■ TASK GOAL
Please report how many lines in the data underneath hold the word "vane", with no other text.

■ LISTED RECORDS
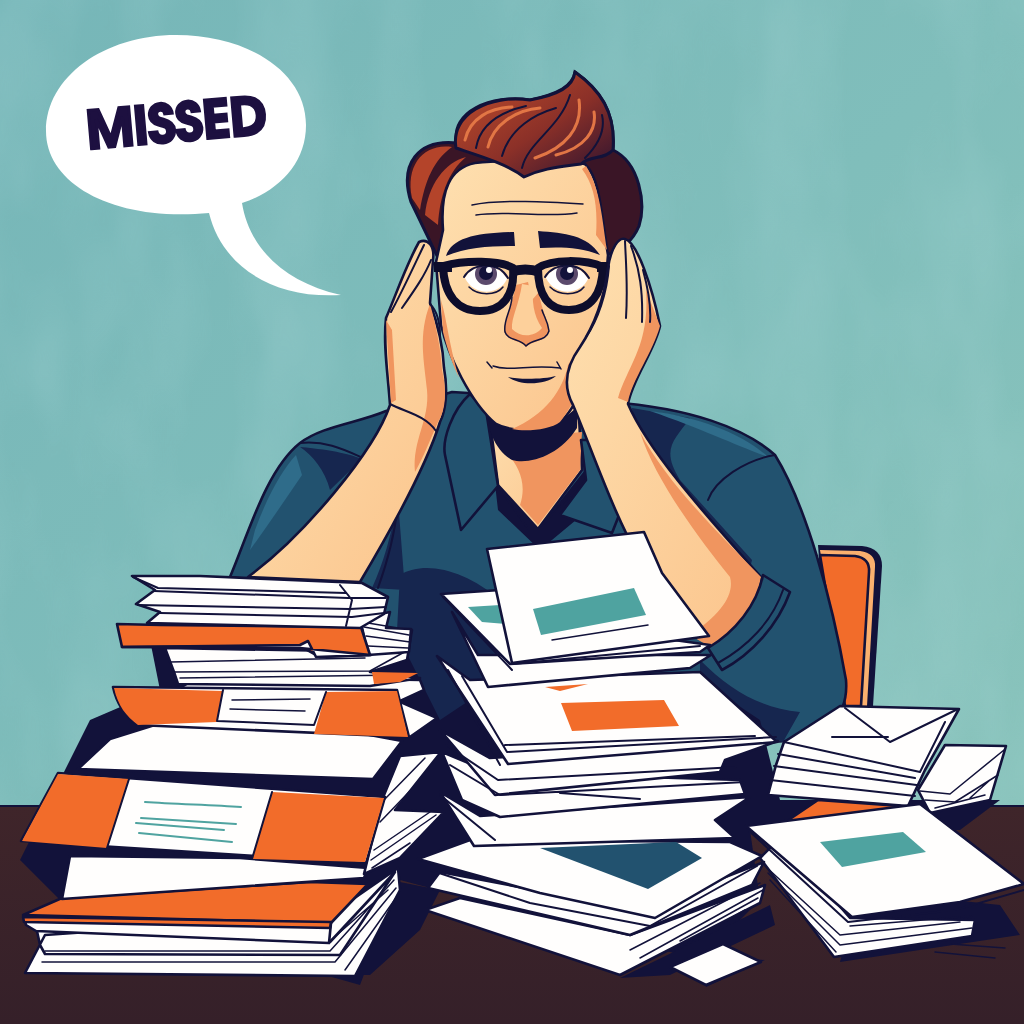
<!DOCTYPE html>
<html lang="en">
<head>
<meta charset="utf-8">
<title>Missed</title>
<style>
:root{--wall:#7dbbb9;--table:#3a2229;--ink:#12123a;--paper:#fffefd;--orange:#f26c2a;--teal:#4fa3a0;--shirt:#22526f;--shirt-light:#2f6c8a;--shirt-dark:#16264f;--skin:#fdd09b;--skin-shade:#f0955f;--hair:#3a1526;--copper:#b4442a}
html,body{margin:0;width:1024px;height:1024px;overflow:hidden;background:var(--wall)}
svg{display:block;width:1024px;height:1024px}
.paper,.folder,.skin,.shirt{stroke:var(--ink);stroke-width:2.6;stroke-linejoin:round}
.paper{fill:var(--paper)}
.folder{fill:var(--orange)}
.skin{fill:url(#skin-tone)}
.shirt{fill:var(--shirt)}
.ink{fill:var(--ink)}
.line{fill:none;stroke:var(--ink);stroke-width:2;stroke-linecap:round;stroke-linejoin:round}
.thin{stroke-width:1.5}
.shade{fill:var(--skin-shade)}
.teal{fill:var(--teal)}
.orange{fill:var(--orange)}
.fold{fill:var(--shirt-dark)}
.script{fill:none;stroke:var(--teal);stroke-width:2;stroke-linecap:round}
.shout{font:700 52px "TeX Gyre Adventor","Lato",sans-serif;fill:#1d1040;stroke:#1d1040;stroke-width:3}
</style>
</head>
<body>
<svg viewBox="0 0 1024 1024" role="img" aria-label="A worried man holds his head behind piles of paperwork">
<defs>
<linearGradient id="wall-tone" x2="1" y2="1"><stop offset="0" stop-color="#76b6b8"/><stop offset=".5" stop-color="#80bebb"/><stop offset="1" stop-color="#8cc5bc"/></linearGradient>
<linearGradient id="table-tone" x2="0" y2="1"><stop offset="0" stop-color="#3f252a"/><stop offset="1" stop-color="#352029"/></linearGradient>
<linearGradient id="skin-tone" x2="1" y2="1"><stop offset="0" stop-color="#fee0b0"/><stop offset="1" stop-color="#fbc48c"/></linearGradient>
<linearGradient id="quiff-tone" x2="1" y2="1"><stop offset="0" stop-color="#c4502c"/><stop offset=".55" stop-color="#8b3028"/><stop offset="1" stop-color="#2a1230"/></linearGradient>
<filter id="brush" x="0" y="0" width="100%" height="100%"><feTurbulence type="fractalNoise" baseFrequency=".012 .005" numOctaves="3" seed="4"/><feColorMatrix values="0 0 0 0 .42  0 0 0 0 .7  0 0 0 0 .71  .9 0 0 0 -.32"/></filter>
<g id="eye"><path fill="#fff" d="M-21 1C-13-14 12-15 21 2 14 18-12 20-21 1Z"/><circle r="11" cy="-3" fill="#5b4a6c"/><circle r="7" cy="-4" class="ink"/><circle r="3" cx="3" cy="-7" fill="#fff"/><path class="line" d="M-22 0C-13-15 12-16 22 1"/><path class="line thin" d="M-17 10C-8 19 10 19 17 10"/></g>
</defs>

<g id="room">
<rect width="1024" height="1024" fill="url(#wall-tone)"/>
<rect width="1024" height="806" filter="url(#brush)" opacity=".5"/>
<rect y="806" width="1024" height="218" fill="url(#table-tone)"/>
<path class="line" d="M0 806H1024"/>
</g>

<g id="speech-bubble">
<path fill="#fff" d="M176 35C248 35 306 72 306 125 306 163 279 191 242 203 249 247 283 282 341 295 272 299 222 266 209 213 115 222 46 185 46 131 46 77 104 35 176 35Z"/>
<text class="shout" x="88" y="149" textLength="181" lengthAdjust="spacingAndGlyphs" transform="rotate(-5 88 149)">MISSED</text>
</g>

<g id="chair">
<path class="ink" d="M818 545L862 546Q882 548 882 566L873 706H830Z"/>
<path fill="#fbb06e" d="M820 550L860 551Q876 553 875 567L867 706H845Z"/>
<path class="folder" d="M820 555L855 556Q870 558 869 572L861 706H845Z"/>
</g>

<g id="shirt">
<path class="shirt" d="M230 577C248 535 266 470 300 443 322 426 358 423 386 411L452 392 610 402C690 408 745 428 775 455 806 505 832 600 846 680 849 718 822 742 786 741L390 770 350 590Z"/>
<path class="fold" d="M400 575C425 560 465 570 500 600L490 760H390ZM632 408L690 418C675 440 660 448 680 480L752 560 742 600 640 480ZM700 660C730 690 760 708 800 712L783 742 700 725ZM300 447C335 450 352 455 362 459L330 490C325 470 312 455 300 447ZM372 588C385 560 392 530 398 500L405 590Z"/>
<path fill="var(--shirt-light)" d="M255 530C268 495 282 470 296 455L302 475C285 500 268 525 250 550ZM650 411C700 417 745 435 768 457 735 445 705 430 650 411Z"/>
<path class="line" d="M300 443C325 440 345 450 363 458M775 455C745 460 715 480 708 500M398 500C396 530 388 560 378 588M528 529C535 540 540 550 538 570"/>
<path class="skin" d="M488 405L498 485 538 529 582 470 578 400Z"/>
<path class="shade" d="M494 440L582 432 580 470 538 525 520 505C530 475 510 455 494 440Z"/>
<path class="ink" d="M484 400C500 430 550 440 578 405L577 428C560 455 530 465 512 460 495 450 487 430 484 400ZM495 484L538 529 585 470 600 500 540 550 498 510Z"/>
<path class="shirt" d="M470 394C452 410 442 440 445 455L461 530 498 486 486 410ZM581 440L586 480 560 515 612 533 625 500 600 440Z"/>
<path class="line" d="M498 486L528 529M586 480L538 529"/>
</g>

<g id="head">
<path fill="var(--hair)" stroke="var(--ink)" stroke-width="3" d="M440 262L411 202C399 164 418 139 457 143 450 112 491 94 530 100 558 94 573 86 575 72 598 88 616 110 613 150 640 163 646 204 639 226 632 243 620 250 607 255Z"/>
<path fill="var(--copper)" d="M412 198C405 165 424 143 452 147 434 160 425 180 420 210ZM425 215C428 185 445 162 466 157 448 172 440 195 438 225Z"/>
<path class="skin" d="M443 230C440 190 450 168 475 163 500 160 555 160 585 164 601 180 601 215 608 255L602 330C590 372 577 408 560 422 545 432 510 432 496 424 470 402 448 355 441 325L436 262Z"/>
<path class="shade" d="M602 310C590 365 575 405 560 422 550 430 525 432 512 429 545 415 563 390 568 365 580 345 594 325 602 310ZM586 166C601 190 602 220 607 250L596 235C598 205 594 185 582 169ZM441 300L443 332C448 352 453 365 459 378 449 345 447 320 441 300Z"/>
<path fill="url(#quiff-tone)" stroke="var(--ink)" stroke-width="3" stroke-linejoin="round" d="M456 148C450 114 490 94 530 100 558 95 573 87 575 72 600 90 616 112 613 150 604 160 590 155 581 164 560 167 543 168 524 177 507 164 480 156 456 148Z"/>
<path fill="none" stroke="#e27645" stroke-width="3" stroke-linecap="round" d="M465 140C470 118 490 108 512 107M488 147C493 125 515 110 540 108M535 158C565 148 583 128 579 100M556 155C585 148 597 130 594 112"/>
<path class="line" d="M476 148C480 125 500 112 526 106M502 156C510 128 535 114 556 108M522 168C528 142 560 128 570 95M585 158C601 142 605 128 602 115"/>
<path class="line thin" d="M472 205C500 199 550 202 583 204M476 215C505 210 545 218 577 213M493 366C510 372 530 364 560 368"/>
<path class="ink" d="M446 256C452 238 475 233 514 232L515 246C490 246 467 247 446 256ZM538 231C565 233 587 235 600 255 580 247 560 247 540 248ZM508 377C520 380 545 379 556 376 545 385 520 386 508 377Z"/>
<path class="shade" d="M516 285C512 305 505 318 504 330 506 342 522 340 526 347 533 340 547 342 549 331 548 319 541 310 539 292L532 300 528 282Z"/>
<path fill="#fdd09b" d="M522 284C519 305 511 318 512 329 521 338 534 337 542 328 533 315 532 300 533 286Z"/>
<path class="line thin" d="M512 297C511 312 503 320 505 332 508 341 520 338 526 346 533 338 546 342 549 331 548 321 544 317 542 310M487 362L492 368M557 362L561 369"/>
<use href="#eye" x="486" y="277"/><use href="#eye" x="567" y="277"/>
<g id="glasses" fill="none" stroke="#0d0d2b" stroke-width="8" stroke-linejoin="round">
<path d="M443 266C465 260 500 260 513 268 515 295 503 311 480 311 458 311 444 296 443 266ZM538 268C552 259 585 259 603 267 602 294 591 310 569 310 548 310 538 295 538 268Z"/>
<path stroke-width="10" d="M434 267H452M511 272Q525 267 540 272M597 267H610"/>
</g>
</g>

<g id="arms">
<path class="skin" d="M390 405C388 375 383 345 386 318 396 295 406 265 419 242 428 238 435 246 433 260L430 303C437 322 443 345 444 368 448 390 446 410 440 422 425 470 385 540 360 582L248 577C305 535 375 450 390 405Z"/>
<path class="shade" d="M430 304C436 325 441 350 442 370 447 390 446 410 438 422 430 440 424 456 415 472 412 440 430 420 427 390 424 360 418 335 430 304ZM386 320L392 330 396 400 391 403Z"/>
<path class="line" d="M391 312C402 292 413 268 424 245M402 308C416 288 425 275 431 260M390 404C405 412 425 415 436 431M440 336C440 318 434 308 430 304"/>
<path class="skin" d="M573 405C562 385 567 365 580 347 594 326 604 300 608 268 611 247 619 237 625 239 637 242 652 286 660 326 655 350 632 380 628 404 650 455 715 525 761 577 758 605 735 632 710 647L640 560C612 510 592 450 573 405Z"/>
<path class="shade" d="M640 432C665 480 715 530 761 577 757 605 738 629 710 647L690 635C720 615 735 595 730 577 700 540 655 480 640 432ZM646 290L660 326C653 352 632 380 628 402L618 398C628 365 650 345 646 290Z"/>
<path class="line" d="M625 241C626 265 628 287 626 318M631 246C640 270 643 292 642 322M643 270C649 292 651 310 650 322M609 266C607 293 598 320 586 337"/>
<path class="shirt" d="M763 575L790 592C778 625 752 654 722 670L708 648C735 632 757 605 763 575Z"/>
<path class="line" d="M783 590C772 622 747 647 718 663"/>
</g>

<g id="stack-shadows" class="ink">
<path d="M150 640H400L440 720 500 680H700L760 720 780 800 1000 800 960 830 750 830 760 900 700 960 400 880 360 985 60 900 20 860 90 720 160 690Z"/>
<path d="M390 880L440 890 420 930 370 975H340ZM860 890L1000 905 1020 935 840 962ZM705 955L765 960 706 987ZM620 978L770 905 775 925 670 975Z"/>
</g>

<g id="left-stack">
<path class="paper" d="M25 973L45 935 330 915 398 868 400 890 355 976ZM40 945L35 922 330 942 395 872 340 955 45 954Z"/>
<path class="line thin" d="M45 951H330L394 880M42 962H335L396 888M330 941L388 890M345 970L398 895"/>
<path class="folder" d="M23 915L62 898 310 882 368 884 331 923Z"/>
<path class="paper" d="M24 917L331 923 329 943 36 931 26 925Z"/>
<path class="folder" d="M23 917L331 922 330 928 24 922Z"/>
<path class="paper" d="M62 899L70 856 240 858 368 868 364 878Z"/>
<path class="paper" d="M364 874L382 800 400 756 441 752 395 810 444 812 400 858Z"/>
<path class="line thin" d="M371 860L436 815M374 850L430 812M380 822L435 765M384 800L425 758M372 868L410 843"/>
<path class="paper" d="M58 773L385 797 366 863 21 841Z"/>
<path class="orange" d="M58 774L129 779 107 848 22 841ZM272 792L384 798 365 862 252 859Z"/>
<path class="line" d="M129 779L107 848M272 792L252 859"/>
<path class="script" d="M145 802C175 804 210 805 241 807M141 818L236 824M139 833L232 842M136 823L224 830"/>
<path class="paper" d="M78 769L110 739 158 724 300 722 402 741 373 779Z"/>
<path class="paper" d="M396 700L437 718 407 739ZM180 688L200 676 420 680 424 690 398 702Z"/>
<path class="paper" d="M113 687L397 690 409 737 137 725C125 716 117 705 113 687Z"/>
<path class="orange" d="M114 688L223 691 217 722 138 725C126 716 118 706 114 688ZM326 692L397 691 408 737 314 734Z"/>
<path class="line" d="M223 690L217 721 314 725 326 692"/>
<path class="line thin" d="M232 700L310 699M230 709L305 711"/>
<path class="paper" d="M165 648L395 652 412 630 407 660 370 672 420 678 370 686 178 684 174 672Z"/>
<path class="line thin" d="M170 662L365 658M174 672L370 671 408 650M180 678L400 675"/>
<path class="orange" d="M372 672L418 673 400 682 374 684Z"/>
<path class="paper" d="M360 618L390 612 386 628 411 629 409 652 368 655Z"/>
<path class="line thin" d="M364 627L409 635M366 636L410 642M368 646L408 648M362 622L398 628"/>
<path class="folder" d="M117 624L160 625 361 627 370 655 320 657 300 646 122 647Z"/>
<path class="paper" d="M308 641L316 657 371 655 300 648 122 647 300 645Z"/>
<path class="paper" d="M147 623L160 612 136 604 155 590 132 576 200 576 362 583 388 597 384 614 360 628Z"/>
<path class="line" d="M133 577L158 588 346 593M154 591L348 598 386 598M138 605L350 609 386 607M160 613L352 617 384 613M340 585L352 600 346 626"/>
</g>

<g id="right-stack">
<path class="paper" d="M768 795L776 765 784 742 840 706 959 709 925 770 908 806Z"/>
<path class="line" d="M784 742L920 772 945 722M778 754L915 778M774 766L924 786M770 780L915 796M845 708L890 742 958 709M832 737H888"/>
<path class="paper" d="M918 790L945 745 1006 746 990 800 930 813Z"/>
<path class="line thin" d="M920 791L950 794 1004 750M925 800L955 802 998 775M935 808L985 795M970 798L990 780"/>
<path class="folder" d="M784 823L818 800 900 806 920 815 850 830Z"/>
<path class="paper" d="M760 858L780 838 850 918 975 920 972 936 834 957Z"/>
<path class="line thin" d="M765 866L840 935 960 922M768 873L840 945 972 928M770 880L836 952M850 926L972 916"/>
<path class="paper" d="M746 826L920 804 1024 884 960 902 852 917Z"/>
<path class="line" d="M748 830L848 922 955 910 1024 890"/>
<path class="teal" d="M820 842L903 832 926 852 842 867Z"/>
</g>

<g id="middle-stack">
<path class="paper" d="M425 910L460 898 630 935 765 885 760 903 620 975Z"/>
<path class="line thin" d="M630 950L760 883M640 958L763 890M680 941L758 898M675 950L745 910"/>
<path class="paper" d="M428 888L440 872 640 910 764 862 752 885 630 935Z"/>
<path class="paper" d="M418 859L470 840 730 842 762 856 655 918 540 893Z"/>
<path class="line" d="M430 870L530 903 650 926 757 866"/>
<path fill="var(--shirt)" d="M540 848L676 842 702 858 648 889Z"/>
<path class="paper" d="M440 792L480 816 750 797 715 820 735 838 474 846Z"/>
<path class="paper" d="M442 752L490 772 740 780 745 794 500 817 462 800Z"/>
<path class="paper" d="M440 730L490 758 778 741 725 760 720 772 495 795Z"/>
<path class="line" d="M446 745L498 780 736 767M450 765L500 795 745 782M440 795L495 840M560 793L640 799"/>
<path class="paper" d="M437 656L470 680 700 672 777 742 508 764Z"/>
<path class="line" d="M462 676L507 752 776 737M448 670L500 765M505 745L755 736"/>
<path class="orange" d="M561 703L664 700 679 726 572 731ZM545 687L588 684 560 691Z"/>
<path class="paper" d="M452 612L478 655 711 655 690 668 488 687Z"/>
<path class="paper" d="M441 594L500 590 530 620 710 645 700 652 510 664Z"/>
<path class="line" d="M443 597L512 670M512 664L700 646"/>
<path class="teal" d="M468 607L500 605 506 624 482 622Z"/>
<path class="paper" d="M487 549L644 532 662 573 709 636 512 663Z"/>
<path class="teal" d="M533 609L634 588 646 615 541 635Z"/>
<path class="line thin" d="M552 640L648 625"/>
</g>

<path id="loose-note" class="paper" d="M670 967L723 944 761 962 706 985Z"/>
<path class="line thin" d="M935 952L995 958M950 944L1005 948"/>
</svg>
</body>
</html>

--

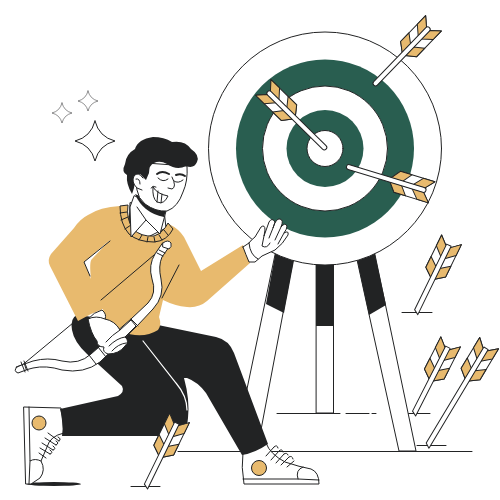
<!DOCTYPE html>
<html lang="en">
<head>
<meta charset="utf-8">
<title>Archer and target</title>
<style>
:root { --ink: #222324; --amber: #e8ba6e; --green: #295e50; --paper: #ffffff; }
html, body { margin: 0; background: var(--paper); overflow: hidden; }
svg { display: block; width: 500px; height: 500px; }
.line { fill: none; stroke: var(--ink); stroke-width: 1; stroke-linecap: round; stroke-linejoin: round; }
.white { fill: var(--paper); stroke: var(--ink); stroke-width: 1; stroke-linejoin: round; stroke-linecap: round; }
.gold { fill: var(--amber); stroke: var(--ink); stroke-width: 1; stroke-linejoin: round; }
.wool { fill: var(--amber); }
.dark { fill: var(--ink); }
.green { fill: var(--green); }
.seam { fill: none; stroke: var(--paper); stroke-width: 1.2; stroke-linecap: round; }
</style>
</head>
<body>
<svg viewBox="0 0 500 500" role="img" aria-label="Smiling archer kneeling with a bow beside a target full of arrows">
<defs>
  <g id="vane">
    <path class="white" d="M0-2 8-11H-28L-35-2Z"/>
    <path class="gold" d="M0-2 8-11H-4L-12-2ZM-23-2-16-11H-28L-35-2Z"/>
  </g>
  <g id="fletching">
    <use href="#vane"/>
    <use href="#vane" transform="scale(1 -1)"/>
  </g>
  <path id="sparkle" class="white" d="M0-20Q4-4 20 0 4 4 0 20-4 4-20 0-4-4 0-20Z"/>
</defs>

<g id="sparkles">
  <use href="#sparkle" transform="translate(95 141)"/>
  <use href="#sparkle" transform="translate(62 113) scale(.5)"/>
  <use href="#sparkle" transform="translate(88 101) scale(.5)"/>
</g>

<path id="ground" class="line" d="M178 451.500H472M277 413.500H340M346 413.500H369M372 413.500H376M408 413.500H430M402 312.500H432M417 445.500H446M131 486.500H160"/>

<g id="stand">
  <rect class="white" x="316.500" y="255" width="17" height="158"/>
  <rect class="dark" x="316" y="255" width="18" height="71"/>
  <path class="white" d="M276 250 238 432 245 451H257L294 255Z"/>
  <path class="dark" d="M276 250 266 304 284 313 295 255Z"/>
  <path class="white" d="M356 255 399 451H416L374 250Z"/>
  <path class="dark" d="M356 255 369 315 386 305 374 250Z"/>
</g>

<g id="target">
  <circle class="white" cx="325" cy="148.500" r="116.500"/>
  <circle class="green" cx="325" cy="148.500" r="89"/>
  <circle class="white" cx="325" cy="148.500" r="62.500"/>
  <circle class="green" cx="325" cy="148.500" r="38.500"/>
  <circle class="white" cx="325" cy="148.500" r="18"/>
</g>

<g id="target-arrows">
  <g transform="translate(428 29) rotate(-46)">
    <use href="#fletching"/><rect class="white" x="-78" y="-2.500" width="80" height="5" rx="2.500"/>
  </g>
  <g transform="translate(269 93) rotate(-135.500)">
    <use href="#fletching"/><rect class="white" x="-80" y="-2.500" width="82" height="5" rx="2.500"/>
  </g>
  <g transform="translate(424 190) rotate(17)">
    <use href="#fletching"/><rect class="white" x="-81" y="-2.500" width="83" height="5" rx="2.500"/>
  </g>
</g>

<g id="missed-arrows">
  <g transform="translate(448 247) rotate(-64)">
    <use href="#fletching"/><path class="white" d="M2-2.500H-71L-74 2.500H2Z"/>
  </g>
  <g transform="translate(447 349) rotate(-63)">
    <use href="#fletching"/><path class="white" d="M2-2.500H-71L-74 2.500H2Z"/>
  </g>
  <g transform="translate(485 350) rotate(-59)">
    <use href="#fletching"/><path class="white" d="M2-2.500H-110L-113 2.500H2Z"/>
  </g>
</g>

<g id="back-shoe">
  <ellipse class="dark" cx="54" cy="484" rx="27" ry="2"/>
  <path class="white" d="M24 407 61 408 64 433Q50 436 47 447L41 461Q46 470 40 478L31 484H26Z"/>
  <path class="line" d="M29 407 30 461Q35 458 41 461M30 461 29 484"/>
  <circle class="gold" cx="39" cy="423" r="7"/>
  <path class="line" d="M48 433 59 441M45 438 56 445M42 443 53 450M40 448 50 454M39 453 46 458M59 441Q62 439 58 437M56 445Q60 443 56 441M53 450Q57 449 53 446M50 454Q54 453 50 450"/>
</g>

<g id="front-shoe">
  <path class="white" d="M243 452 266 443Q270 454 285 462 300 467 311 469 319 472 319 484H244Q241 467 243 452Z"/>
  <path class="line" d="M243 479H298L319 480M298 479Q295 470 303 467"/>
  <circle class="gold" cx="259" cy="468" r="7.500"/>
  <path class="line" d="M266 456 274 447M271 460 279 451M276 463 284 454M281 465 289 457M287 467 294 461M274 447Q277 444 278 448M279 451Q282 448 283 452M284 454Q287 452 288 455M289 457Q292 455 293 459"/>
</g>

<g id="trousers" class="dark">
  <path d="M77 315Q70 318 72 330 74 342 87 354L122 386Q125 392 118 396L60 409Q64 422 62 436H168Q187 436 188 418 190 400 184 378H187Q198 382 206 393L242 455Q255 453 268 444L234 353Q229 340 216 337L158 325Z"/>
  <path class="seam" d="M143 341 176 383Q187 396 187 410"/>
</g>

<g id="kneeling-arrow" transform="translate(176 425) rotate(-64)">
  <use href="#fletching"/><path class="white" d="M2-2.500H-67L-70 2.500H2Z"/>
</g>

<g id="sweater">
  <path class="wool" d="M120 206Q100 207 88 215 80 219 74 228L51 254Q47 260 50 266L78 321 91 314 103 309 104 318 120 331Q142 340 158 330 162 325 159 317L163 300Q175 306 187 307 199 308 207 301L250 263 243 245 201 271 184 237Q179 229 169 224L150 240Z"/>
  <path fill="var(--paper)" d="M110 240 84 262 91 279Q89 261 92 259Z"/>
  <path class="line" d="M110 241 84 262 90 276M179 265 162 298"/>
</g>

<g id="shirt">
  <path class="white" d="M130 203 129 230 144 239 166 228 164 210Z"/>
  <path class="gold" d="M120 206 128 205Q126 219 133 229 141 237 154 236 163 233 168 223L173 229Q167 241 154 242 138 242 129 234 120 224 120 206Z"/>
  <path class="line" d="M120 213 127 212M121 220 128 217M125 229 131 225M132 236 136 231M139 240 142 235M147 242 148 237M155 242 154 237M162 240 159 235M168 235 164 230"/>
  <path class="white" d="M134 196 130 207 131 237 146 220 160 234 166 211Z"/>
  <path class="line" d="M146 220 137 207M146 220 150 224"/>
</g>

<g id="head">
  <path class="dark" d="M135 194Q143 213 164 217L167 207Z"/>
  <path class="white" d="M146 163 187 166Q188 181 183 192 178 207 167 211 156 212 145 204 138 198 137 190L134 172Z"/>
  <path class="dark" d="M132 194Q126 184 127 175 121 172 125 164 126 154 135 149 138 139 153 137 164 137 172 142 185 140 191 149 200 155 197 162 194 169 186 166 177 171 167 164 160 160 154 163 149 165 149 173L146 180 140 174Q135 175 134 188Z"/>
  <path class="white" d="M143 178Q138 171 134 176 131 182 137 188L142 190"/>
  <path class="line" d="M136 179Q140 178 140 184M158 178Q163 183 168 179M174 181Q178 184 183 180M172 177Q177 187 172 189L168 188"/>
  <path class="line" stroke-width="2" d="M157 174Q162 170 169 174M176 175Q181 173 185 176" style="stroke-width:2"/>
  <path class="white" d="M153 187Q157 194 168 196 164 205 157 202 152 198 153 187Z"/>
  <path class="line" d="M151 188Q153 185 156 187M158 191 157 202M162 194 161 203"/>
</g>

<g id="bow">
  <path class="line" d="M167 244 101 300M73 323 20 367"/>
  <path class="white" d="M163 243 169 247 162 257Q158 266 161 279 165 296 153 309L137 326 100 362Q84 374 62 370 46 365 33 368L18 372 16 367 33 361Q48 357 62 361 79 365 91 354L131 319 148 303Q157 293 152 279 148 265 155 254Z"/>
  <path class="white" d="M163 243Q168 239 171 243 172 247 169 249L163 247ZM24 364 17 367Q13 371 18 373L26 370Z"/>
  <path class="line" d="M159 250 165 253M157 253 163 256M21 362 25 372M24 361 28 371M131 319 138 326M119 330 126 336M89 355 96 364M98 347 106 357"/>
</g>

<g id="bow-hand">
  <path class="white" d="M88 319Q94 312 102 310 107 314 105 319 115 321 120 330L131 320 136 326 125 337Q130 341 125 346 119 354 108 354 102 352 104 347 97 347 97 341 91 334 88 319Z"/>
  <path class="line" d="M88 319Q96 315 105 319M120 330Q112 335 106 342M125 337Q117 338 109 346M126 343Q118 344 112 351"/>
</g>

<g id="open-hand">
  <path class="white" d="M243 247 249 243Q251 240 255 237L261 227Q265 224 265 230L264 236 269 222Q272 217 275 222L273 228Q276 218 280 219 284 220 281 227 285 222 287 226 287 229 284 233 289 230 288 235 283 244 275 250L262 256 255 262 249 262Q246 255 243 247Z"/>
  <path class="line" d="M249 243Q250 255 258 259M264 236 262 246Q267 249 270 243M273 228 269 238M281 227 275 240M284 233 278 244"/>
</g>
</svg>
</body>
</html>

■ FINAL ANSWER
3